=== EXERCISE GOAL ===
Counting the line with "400H700V784H488Q474 784 474" as the last one, copy out the lines of the data exactly from the first onward.

=== INPUT DATA ===
....
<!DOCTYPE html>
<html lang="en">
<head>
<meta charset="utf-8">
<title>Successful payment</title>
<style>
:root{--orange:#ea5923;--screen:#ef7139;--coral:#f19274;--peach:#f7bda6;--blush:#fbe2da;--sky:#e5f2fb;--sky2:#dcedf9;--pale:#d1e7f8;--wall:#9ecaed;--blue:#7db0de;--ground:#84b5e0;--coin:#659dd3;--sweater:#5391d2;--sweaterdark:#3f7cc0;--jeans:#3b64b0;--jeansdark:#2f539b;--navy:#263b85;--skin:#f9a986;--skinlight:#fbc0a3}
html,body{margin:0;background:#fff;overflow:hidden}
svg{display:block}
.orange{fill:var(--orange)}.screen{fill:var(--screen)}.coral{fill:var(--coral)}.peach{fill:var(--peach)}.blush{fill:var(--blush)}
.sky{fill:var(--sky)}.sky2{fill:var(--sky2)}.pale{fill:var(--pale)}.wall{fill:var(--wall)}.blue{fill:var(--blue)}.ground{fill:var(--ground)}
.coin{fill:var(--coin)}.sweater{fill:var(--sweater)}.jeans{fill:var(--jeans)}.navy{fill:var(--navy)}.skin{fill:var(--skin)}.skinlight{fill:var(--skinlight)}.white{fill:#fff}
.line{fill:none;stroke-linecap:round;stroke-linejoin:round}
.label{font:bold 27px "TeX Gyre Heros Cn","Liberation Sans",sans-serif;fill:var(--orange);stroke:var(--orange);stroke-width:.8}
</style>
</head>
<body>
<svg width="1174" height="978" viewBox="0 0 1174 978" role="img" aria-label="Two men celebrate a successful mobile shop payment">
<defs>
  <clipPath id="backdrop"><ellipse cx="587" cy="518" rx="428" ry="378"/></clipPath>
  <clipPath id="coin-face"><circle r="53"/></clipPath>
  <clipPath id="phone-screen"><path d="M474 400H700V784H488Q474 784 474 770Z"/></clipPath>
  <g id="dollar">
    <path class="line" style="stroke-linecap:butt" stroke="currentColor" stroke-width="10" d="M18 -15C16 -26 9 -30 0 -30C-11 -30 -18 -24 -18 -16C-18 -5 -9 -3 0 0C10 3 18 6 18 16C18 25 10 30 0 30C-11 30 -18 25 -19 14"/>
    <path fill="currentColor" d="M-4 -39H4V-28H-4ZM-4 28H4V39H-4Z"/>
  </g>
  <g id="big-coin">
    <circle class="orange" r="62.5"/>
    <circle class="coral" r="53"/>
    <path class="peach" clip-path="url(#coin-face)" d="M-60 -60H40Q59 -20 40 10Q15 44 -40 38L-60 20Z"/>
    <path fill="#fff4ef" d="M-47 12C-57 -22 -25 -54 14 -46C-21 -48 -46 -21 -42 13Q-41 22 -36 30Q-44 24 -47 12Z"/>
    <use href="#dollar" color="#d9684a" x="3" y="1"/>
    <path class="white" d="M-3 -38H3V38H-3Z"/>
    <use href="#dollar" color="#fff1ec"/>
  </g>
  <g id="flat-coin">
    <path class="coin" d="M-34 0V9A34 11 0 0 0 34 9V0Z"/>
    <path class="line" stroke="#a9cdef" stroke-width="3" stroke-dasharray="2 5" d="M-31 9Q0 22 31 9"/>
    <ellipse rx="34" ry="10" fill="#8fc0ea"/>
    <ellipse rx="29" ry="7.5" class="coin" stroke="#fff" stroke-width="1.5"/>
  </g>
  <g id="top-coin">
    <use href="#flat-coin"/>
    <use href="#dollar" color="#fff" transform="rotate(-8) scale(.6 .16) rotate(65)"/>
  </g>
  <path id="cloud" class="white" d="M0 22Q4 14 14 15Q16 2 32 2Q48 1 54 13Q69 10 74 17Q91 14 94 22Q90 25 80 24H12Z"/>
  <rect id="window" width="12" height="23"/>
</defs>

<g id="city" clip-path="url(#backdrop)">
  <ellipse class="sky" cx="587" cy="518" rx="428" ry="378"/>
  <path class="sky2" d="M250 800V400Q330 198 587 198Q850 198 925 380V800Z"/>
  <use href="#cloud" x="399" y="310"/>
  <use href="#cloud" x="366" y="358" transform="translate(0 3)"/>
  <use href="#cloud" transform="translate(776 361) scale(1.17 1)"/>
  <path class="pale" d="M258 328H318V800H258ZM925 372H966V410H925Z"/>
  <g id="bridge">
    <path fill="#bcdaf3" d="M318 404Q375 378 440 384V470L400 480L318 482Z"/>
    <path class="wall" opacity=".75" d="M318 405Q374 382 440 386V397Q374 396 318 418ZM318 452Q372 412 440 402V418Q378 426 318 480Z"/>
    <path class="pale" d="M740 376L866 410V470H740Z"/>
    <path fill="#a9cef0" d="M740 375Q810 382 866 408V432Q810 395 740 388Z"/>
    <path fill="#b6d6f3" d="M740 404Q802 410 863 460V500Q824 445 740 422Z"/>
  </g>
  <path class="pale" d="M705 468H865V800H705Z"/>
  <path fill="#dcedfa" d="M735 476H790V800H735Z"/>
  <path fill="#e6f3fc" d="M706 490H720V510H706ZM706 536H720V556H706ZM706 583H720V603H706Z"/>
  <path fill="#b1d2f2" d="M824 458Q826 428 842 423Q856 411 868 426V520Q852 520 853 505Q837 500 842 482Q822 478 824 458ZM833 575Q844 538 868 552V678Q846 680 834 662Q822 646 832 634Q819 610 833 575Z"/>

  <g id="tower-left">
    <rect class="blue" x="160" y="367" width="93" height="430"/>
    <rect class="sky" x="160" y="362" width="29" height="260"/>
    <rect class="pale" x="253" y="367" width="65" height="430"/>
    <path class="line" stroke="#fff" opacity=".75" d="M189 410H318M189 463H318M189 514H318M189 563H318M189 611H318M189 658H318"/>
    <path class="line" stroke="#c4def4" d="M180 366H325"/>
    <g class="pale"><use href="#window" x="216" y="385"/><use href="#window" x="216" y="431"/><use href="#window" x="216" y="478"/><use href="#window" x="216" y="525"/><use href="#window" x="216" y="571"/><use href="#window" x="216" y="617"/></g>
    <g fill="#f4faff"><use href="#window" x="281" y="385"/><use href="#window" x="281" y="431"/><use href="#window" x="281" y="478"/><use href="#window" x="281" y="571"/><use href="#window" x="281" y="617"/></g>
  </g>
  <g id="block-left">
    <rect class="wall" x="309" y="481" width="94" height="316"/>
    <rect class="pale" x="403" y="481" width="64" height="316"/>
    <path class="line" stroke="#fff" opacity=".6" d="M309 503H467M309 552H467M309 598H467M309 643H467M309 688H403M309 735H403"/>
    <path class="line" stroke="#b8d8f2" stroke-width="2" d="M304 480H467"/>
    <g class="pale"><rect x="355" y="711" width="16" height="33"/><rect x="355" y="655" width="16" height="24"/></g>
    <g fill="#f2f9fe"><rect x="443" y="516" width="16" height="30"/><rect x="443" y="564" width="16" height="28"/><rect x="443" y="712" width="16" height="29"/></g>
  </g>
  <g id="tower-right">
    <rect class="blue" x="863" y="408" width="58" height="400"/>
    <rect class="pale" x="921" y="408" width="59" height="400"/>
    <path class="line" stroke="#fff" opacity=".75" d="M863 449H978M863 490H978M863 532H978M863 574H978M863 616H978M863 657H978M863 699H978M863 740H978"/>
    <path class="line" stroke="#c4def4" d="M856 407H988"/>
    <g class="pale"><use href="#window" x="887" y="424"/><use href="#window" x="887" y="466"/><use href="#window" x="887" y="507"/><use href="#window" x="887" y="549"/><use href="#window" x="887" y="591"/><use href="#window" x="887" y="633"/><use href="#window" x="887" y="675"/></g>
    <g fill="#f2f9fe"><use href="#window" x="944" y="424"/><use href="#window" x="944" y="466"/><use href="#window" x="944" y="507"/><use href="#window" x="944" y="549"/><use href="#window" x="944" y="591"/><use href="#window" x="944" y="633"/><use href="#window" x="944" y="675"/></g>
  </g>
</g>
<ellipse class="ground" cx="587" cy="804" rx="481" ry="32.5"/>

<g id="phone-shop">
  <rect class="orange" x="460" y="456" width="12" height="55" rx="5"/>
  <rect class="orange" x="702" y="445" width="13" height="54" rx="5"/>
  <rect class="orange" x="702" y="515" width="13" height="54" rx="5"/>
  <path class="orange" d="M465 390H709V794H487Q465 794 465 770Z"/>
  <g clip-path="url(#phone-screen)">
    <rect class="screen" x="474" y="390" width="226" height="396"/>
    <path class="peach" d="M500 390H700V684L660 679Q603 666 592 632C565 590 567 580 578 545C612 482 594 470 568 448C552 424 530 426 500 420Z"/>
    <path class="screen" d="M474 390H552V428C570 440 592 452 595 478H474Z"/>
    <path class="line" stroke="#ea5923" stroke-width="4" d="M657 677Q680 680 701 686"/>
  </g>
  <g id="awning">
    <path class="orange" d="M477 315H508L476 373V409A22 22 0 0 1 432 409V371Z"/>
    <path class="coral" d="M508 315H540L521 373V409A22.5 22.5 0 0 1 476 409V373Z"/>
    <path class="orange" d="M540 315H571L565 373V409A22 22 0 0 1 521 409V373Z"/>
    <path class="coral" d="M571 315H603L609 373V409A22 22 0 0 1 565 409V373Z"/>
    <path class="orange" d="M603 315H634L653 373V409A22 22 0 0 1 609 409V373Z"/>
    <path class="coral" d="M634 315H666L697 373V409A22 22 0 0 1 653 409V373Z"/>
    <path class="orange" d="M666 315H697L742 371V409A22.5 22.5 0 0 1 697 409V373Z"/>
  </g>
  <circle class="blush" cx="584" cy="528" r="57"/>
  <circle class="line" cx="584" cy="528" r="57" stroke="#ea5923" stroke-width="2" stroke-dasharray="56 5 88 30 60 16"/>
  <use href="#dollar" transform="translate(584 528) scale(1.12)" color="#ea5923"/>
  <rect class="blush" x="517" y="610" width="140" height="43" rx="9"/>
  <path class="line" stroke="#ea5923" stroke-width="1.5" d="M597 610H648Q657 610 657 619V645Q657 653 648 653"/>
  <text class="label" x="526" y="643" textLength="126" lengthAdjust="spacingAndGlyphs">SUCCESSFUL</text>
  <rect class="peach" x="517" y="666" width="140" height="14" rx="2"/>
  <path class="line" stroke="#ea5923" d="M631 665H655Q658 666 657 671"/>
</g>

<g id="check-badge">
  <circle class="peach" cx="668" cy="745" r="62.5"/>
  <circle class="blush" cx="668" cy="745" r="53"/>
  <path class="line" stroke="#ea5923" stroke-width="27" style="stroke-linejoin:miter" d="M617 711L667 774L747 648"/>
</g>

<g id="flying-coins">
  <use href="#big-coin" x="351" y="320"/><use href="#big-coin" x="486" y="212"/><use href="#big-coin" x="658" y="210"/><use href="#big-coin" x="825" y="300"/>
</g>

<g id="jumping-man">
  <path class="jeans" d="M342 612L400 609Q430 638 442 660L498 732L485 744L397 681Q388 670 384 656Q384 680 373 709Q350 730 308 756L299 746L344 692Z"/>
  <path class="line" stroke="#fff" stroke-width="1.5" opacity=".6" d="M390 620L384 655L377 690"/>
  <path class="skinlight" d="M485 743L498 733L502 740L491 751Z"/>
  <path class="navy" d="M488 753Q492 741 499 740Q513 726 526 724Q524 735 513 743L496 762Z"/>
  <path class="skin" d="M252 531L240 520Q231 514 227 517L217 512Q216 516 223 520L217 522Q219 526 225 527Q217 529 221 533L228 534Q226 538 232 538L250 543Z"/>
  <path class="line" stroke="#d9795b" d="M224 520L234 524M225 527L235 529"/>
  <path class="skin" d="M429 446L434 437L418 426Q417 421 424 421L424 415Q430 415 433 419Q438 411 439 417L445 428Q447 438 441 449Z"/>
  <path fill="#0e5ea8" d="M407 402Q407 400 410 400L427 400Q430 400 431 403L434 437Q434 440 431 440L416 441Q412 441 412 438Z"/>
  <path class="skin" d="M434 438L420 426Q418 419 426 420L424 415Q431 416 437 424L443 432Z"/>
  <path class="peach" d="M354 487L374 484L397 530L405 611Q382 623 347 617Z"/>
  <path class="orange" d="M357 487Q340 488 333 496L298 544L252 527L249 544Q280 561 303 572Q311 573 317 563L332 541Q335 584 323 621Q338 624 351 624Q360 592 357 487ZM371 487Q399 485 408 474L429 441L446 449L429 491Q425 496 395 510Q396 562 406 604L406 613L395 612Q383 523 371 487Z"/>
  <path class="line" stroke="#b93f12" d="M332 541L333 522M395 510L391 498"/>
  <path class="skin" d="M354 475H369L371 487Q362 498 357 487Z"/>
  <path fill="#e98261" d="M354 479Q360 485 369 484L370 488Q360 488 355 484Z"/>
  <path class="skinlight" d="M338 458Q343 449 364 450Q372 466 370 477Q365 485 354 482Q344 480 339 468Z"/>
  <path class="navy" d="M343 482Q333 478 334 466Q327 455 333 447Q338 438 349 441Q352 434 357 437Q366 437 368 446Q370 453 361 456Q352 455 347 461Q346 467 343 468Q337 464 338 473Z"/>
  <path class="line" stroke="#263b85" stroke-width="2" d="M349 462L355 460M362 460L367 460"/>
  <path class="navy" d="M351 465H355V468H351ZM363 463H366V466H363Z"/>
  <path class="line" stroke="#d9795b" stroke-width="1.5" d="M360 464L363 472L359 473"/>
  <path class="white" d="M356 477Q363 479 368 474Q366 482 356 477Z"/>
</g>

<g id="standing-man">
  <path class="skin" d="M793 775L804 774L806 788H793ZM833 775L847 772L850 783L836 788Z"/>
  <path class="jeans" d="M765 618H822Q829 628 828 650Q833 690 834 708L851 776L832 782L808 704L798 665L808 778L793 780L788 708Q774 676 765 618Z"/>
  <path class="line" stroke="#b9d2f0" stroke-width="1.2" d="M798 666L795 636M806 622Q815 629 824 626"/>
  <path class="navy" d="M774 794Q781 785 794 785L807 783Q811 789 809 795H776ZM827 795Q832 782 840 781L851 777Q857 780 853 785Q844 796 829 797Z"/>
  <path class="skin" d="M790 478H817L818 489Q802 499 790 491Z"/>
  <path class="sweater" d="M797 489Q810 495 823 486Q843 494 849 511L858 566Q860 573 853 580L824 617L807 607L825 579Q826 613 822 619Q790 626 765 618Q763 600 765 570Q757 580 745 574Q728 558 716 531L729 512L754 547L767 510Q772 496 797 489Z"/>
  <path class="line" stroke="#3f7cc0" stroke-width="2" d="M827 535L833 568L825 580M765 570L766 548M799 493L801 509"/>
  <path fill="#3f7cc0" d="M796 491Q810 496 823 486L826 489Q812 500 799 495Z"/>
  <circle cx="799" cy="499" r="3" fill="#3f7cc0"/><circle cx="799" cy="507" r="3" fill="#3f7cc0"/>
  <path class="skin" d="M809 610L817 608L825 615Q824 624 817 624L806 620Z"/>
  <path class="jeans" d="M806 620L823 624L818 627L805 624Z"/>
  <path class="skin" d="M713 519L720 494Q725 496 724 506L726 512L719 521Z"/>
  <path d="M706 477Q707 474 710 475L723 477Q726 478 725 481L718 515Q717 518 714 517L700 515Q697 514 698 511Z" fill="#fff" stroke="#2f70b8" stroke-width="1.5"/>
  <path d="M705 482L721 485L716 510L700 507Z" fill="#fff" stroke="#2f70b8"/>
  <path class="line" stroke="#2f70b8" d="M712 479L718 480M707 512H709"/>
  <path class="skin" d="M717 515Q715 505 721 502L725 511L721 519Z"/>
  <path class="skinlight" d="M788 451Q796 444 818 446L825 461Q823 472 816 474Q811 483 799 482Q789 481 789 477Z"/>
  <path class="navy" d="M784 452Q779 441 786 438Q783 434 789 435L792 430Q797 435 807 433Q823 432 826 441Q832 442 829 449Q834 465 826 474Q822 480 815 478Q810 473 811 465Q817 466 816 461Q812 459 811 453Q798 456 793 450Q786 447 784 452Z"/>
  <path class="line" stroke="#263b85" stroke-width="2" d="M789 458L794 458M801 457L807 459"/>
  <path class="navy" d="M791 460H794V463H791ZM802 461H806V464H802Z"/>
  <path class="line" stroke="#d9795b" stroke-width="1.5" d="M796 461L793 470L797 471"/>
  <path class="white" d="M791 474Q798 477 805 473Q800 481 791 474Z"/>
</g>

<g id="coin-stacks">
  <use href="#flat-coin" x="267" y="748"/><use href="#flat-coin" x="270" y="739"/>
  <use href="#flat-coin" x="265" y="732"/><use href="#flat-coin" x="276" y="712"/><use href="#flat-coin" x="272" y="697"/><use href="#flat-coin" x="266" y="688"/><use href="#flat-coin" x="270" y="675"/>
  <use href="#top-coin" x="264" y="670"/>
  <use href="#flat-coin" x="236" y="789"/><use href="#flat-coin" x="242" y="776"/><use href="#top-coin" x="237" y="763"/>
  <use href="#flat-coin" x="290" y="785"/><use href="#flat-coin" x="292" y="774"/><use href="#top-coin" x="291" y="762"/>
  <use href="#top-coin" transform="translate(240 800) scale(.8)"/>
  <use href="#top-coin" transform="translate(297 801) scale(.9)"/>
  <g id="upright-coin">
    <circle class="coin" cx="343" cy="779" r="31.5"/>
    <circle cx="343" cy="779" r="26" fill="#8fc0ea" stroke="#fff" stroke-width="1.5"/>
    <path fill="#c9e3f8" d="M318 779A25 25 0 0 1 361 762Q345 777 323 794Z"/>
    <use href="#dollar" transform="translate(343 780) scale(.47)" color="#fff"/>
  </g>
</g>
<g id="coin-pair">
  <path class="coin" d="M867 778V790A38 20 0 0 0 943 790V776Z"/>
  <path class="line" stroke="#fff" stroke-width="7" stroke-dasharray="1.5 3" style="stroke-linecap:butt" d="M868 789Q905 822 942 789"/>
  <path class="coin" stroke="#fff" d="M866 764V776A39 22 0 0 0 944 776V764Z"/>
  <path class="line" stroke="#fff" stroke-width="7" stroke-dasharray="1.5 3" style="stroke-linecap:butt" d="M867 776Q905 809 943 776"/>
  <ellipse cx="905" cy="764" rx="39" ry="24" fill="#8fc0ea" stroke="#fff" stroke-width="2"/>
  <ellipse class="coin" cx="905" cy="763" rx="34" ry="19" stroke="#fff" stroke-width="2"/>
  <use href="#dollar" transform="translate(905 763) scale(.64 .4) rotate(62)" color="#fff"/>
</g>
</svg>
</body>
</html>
....
=== TASK ANSWER ===
<!DOCTYPE html>
<html lang="en">
<head>
<meta charset="utf-8">
<title>Successful payment</title>
<style>
:root{--orange:#ea5923;--screen:#ef7139;--coral:#f19274;--peach:#f7bda6;--blush:#fbe2da;--sky:#e5f2fb;--sky2:#dcedf9;--pale:#d1e7f8;--wall:#9ecaed;--blue:#7db0de;--ground:#84b5e0;--coin:#659dd3;--sweater:#5391d2;--sweaterdark:#3f7cc0;--jeans:#3b64b0;--jeansdark:#2f539b;--navy:#263b85;--skin:#f9a986;--skinlight:#fbc0a3}
html,body{margin:0;background:#fff;overflow:hidden}
svg{display:block}
.orange{fill:var(--orange)}.screen{fill:var(--screen)}.coral{fill:var(--coral)}.peach{fill:var(--peach)}.blush{fill:var(--blush)}
.sky{fill:var(--sky)}.sky2{fill:var(--sky2)}.pale{fill:var(--pale)}.wall{fill:var(--wall)}.blue{fill:var(--blue)}.ground{fill:var(--ground)}
.coin{fill:var(--coin)}.sweater{fill:var(--sweater)}.jeans{fill:var(--jeans)}.navy{fill:var(--navy)}.skin{fill:var(--skin)}.skinlight{fill:var(--skinlight)}.white{fill:#fff}
.line{fill:none;stroke-linecap:round;stroke-linejoin:round}
.label{font:bold 27px "TeX Gyre Heros Cn","Liberation Sans",sans-serif;fill:var(--orange);stroke:var(--orange);stroke-width:.8}
</style>
</head>
<body>
<svg width="1174" height="978" viewBox="0 0 1174 978" role="img" aria-label="Two men celebrate a successful mobile shop payment">
<defs>
  <clipPath id="backdrop"><ellipse cx="587" cy="518" rx="428" ry="378"/></clipPath>
  <clipPath id="coin-face"><circle r="53"/></clipPath>
  <clipPath id="phone-screen"><path d="M474 400H700V784H488Q474 784 474 770Z"/></clipPath>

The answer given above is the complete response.